**AIM OF THE EXERCISE:** Whenever a line in the entries includes the word "span", copy that line out.

**DATASET EXCERPTS:**
# # # # #

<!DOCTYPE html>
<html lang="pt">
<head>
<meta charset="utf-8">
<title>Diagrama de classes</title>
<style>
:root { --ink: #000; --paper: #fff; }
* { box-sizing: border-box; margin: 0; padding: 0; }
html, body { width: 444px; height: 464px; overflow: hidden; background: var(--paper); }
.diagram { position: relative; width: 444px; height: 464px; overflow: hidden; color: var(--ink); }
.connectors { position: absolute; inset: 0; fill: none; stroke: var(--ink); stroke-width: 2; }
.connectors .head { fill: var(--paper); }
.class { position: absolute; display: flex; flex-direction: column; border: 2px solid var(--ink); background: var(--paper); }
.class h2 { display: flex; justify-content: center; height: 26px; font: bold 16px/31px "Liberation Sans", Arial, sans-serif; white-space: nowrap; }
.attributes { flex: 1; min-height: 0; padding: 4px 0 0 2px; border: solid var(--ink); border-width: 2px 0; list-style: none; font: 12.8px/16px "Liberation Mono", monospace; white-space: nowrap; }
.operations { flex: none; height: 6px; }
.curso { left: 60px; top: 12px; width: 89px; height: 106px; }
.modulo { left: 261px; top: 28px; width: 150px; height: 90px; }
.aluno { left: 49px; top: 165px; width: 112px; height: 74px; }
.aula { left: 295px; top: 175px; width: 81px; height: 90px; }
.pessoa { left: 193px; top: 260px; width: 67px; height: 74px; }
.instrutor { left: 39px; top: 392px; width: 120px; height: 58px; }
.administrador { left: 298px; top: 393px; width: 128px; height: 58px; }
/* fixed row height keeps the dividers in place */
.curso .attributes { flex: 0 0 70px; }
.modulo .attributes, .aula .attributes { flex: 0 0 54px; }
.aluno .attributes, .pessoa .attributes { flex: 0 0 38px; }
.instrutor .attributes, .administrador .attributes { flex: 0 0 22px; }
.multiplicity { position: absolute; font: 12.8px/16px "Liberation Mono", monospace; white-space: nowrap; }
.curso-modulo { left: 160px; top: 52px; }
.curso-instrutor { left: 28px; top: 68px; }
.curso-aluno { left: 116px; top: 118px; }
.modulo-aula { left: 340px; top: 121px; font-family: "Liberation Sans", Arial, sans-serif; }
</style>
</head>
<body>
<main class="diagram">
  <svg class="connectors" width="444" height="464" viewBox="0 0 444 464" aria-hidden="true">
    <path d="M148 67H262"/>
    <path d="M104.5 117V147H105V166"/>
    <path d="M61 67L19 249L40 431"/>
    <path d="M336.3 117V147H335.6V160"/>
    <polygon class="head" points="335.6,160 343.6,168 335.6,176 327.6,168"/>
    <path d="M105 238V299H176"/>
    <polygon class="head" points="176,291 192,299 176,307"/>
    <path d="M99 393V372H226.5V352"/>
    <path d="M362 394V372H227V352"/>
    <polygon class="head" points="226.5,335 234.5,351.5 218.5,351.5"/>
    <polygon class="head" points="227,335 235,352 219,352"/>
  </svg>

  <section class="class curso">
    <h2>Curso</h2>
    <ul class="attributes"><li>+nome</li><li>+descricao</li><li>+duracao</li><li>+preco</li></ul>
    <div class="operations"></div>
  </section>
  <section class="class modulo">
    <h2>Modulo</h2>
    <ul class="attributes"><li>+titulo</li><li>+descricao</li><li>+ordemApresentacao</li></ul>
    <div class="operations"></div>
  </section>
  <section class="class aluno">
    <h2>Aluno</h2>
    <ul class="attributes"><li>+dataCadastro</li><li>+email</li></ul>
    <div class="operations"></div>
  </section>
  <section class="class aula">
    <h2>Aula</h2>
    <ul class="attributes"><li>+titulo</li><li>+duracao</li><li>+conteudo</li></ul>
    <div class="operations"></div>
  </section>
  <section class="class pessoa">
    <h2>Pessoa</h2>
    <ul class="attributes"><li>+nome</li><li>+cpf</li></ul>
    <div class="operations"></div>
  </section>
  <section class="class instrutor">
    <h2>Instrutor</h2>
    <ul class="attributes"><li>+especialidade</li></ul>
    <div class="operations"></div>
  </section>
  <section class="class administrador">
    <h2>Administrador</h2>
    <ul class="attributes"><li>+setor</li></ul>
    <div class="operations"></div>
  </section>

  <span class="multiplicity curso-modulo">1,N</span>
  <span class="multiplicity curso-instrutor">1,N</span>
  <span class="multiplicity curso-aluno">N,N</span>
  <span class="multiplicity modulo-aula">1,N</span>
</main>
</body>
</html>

# # # # #

**REPLY TO THE EXERCISE:**
  <span class="multiplicity curso-modulo">1,N</span>
  <span class="multiplicity curso-instrutor">1,N</span>
  <span class="multiplicity curso-aluno">N,N</span>
  <span class="multiplicity modulo-aula">1,N</span>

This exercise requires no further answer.